Required action:
In the records below, how many lines hold the string "keys"? Give only the number.

Given entries:

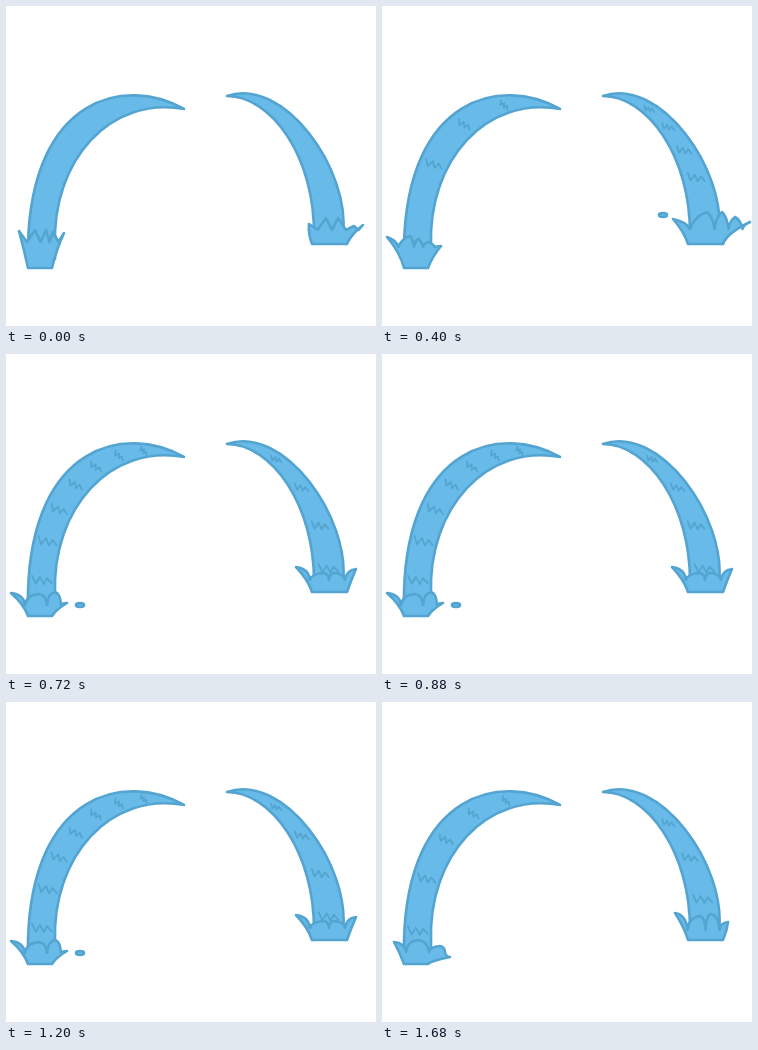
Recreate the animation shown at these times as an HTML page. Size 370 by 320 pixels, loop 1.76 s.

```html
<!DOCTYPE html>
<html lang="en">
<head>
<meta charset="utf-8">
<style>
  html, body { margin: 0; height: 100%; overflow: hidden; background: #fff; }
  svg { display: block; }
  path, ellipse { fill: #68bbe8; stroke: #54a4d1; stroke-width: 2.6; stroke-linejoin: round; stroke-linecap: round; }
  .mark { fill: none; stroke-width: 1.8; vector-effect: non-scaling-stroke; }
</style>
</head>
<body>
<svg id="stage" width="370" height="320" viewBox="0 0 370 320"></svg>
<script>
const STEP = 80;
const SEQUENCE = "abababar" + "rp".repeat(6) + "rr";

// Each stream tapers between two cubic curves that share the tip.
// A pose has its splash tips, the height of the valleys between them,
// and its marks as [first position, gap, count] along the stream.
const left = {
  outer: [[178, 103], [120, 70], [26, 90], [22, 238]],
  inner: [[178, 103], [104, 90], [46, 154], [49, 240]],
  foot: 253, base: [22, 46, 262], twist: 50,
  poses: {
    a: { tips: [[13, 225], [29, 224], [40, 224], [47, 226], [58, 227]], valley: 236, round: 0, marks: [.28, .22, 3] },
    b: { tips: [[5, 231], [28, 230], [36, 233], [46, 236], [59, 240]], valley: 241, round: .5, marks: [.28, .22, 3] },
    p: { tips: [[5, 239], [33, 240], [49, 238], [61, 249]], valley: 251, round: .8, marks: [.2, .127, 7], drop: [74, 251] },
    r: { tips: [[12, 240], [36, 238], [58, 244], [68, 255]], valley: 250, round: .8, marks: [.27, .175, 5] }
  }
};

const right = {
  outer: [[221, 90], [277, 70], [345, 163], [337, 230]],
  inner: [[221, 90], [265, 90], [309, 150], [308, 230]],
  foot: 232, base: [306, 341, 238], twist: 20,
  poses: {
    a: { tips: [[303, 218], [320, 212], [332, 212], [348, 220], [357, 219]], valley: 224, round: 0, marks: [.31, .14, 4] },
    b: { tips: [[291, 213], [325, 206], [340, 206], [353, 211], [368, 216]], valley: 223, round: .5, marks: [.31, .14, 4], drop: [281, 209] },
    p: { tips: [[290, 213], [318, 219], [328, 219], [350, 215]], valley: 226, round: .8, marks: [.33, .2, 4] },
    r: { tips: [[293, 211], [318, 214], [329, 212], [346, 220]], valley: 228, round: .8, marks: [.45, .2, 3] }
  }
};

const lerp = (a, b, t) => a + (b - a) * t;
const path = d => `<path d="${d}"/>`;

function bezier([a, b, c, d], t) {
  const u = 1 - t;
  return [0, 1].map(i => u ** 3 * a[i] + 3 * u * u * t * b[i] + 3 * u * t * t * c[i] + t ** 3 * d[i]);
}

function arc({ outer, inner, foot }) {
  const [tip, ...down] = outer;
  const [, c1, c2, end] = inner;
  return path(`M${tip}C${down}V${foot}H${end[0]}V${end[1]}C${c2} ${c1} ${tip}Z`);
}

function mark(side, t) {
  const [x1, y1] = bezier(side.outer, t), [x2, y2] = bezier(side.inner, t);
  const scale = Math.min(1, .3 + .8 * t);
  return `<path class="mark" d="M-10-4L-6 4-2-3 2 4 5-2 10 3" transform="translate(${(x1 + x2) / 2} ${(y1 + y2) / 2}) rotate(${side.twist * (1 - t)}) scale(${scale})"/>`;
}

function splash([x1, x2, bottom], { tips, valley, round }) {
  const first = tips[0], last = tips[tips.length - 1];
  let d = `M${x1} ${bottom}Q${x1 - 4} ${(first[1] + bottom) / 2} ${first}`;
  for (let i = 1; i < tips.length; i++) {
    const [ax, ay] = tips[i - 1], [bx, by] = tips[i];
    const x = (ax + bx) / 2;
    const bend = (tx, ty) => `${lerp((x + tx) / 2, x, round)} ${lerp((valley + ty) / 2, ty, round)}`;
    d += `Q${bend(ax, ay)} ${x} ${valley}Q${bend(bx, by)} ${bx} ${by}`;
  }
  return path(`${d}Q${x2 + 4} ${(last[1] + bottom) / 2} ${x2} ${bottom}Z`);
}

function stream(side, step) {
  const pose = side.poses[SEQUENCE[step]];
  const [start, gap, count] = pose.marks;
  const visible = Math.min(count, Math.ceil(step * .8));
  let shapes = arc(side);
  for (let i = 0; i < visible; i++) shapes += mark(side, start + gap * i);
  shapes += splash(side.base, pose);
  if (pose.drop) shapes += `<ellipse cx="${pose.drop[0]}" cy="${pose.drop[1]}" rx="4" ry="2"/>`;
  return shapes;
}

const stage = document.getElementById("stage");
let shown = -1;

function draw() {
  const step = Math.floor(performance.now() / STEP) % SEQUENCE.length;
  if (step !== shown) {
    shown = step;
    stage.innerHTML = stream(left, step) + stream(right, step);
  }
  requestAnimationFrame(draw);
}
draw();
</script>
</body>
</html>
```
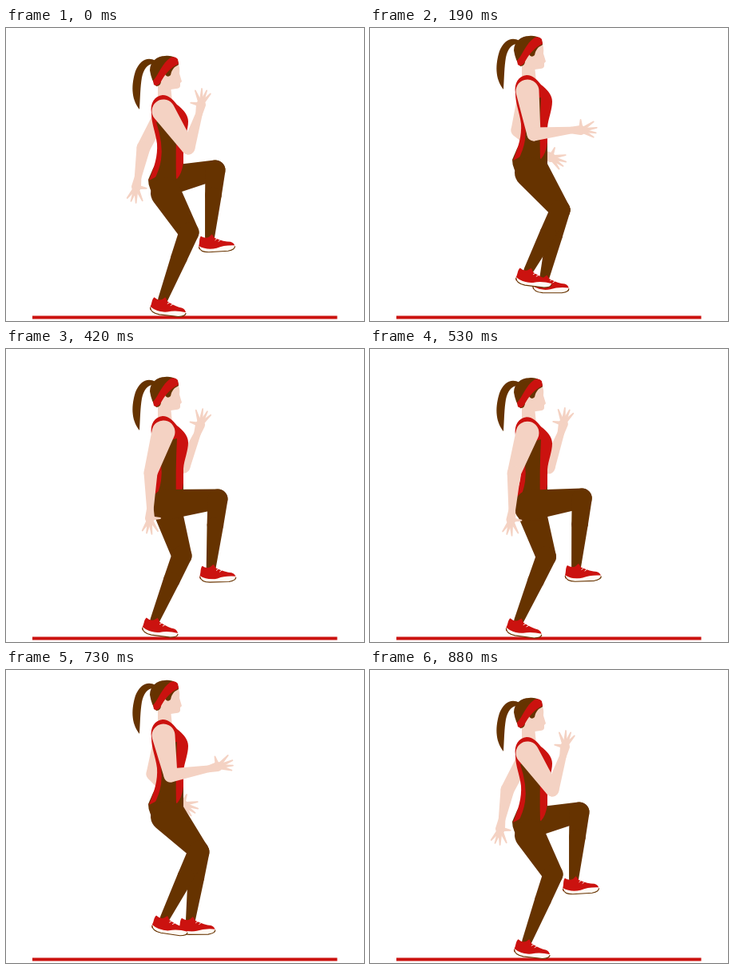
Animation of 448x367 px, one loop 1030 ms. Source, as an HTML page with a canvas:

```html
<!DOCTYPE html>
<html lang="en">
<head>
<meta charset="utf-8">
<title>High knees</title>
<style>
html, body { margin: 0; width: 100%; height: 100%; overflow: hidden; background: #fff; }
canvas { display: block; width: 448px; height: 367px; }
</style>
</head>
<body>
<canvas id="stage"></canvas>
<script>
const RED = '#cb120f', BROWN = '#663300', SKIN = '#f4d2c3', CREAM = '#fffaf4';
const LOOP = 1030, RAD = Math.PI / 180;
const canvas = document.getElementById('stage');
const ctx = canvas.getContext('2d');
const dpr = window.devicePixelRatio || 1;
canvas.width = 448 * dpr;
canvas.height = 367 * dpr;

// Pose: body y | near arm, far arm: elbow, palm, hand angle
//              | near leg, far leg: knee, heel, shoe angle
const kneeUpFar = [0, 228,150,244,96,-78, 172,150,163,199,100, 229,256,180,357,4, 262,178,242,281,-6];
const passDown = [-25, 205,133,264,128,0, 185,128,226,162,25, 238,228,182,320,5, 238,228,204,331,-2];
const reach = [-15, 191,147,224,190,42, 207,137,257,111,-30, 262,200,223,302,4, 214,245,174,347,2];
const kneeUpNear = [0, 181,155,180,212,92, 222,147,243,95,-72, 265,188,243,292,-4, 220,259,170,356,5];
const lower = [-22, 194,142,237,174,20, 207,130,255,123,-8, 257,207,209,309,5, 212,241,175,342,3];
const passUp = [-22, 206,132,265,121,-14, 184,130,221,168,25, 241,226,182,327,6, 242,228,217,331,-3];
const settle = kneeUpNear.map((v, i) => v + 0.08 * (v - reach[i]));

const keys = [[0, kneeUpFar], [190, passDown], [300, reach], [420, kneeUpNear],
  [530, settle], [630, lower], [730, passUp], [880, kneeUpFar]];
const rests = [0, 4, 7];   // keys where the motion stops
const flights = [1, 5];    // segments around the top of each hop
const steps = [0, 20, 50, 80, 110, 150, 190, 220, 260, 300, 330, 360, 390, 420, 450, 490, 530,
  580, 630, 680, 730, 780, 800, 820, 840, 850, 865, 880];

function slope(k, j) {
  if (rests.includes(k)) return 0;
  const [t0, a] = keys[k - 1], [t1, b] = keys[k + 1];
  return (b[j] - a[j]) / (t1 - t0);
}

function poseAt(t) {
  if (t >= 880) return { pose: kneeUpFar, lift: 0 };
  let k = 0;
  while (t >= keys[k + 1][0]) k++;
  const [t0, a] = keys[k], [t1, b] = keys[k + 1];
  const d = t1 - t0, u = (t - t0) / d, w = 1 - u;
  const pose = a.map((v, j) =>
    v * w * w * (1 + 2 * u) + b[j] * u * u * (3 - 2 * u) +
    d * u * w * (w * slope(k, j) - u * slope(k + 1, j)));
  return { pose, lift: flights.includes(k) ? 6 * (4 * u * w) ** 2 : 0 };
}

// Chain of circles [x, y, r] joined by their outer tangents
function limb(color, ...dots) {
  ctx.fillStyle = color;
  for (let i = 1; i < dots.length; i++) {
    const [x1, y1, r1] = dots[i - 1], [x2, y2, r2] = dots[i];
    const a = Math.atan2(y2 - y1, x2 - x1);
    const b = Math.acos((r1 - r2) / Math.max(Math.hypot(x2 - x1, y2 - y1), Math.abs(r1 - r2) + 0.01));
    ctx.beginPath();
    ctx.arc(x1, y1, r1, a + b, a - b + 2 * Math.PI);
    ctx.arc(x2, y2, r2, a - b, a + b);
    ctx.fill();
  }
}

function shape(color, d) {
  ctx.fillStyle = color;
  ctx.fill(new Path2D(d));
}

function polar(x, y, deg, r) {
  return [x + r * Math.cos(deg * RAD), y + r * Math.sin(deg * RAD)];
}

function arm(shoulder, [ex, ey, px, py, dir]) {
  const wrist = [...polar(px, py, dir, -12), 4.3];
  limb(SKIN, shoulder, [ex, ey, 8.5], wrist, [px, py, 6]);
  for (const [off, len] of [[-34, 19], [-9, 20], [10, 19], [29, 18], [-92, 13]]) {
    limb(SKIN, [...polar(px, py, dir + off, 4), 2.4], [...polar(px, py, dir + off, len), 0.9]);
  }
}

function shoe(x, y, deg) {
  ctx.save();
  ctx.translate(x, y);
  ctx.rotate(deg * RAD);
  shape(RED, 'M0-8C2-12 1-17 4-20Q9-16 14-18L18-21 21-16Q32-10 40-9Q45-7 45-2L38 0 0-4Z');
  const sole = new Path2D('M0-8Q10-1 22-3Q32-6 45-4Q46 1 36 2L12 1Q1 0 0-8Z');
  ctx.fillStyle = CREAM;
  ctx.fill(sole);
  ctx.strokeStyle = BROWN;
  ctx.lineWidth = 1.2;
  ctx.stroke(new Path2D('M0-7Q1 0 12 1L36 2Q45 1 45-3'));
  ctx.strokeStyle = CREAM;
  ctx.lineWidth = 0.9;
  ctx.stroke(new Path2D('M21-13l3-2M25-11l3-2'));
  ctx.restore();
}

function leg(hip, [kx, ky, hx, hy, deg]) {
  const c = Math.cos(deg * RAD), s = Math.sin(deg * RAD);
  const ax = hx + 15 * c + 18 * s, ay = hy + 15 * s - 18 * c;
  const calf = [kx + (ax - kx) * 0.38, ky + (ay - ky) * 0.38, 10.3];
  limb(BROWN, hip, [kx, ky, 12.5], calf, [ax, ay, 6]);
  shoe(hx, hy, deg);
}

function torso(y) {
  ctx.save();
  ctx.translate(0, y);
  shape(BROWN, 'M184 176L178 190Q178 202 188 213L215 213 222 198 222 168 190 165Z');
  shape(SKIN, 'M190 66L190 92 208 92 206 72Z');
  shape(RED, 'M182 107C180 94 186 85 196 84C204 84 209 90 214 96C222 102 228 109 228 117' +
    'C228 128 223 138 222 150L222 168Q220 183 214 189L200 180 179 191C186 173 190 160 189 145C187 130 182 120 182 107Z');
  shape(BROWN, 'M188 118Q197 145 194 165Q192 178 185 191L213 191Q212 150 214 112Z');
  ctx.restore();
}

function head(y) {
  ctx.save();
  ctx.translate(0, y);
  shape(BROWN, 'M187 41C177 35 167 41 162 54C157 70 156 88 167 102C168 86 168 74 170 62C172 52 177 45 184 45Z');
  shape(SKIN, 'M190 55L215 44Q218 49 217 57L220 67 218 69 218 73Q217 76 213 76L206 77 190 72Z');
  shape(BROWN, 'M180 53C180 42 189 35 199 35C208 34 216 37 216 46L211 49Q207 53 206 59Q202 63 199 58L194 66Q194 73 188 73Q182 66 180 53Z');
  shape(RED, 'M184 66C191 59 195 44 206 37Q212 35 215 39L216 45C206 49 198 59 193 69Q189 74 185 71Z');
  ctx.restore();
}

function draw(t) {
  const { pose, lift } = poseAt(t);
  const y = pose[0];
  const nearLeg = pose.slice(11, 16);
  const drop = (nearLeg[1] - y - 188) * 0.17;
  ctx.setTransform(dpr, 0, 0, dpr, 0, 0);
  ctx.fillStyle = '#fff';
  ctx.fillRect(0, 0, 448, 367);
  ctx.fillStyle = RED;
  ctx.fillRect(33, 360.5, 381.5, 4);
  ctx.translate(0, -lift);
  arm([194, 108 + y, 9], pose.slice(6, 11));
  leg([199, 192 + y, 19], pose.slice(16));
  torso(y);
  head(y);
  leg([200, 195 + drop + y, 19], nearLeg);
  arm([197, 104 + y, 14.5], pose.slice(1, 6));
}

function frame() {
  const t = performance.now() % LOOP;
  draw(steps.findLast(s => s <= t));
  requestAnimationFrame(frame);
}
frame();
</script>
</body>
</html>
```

Reply:
5